Copy every line below. Do not alter any of them.

#### INPUT FOR THIS TASK

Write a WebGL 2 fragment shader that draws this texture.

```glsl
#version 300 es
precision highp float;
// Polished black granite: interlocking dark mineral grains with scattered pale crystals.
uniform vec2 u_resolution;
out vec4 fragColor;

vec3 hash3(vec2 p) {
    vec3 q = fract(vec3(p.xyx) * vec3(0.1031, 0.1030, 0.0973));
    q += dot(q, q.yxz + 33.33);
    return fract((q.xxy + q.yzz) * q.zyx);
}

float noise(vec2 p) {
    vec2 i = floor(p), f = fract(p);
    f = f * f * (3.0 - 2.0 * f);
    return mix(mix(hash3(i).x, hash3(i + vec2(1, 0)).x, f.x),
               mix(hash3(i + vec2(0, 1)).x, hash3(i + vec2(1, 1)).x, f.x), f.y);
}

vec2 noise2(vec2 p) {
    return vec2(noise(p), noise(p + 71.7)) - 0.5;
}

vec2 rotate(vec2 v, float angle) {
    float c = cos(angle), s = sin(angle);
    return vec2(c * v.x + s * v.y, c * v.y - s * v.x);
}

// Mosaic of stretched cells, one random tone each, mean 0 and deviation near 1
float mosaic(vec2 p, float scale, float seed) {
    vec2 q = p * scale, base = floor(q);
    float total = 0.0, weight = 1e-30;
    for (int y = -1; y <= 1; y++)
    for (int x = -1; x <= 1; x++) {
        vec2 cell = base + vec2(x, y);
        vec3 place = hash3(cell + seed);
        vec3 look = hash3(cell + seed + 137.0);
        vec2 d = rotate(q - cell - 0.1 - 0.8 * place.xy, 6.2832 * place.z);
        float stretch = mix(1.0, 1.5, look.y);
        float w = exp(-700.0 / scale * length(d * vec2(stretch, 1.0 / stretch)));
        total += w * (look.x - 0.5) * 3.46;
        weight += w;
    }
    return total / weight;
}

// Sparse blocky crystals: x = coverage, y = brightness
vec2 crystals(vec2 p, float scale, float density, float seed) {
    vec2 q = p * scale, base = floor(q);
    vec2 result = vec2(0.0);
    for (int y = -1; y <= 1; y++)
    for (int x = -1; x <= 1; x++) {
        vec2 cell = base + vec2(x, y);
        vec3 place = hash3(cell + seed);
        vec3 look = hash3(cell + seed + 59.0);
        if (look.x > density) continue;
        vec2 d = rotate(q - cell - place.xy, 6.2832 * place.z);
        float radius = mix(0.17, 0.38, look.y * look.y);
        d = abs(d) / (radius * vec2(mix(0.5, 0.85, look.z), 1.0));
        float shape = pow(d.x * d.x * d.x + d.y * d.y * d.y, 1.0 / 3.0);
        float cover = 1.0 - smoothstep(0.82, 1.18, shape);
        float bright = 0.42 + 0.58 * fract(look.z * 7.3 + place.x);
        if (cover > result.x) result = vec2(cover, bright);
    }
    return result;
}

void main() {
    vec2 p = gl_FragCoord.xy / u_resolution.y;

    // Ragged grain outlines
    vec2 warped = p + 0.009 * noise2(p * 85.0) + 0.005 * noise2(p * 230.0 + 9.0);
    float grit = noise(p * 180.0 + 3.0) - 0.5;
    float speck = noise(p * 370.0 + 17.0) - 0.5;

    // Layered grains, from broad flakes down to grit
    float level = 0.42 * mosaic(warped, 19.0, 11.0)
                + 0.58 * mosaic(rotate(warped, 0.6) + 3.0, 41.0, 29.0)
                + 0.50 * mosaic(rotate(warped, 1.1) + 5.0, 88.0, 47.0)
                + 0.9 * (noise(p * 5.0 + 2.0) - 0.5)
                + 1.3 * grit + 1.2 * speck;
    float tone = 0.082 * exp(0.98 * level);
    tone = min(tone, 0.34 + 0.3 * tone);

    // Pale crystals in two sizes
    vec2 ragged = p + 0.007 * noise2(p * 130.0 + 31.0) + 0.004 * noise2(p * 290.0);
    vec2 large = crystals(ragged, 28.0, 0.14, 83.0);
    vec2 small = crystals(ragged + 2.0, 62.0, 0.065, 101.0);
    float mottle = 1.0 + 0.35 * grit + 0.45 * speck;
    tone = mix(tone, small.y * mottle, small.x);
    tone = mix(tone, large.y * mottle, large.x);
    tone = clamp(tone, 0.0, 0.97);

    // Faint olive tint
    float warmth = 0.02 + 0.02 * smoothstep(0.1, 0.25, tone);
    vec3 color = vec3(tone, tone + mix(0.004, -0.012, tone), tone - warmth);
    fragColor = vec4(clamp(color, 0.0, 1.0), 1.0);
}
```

########

• REPLY:
Write a WebGL 2 fragment shader that draws this texture.

```glsl
#version 300 es
precision highp float;
// Polished black granite: interlocking dark mineral grains with scattered pale crystals.
uniform vec2 u_resolution;
out vec4 fragColor;

vec3 hash3(vec2 p) {
    vec3 q = fract(vec3(p.xyx) * vec3(0.1031, 0.1030, 0.0973));
    q += dot(q, q.yxz + 33.33);
    return fract((q.xxy + q.yzz) * q.zyx);
}

float noise(vec2 p) {
    vec2 i = floor(p), f = fract(p);
    f = f * f * (3.0 - 2.0 * f);
    return mix(mix(hash3(i).x, hash3(i + vec2(1, 0)).x, f.x),
               mix(hash3(i + vec2(0, 1)).x, hash3(i + vec2(1, 1)).x, f.x), f.y);
}

vec2 noise2(vec2 p) {
    return vec2(noise(p), noise(p + 71.7)) - 0.5;
}

vec2 rotate(vec2 v, float angle) {
    float c = cos(angle), s = sin(angle);
    return vec2(c * v.x + s * v.y, c * v.y - s * v.x);
}

// Mosaic of stretched cells, one random tone each, mean 0 and deviation near 1
float mosaic(vec2 p, float scale, float seed) {
    vec2 q = p * scale, base = floor(q);
    float total = 0.0, weight = 1e-30;
    for (int y = -1; y <= 1; y++)
    for (int x = -1; x <= 1; x++) {
        vec2 cell = base + vec2(x, y);
        vec3 place = hash3(cell + seed);
        vec3 look = hash3(cell + seed + 137.0);
        vec2 d = rotate(q - cell - 0.1 - 0.8 * place.xy, 6.2832 * place.z);
        float stretch = mix(1.0, 1.5, look.y);
        float w = exp(-700.0 / scale * length(d * vec2(stretch, 1.0 / stretch)));
        total += w * (look.x - 0.5) * 3.46;
        weight += w;
    }
    return total / weight;
}

// Sparse blocky crystals: x = coverage, y = brightness
vec2 crystals(vec2 p, float scale, float density, float seed) {
    vec2 q = p * scale, base = floor(q);
    vec2 result = vec2(0.0);
    for (int y = -1; y <= 1; y++)
    for (int x = -1; x <= 1; x++) {
        vec2 cell = base + vec2(x, y);
        vec3 place = hash3(cell + seed);
        vec3 look = hash3(cell + seed + 59.0);
        if (look.x > density) continue;
        vec2 d = rotate(q - cell - place.xy, 6.2832 * place.z);
        float radius = mix(0.17, 0.38, look.y * look.y);
        d = abs(d) / (radius * vec2(mix(0.5, 0.85, look.z), 1.0));
        float shape = pow(d.x * d.x * d.x + d.y * d.y * d.y, 1.0 / 3.0);
        float cover = 1.0 - smoothstep(0.82, 1.18, shape);
        float bright = 0.42 + 0.58 * fract(look.z * 7.3 + place.x);
        if (cover > result.x) result = vec2(cover, bright);
    }
    return result;
}

void main() {
    vec2 p = gl_FragCoord.xy / u_resolution.y;

    // Ragged grain outlines
    vec2 warped = p + 0.009 * noise2(p * 85.0) + 0.005 * noise2(p * 230.0 + 9.0);
    float grit = noise(p * 180.0 + 3.0) - 0.5;
    float speck = noise(p * 370.0 + 17.0) - 0.5;

    // Layered grains, from broad flakes down to grit
    float level = 0.42 * mosaic(warped, 19.0, 11.0)
                + 0.58 * mosaic(rotate(warped, 0.6) + 3.0, 41.0, 29.0)
                + 0.50 * mosaic(rotate(warped, 1.1) + 5.0, 88.0, 47.0)
                + 0.9 * (noise(p * 5.0 + 2.0) - 0.5)
                + 1.3 * grit + 1.2 * speck;
    float tone = 0.082 * exp(0.98 * level);
    tone = min(tone, 0.34 + 0.3 * tone);

    // Pale crystals in two sizes
    vec2 ragged = p + 0.007 * noise2(p * 130.0 + 31.0) + 0.004 * noise2(p * 290.0);
    vec2 large = crystals(ragged, 28.0, 0.14, 83.0);
    vec2 small = crystals(ragged + 2.0, 62.0, 0.065, 101.0);
    float mottle = 1.0 + 0.35 * grit + 0.45 * speck;
    tone = mix(tone, small.y * mottle, small.x);
    tone = mix(tone, large.y * mottle, large.x);
    tone = clamp(tone, 0.0, 0.97);

    // Faint olive tint
    float warmth = 0.02 + 0.02 * smoothstep(0.1, 0.25, tone);
    vec3 color = vec3(tone, tone + mix(0.004, -0.012, tone), tone - warmth);
    fragColor = vec4(clamp(color, 0.0, 1.0), 1.0);
}
```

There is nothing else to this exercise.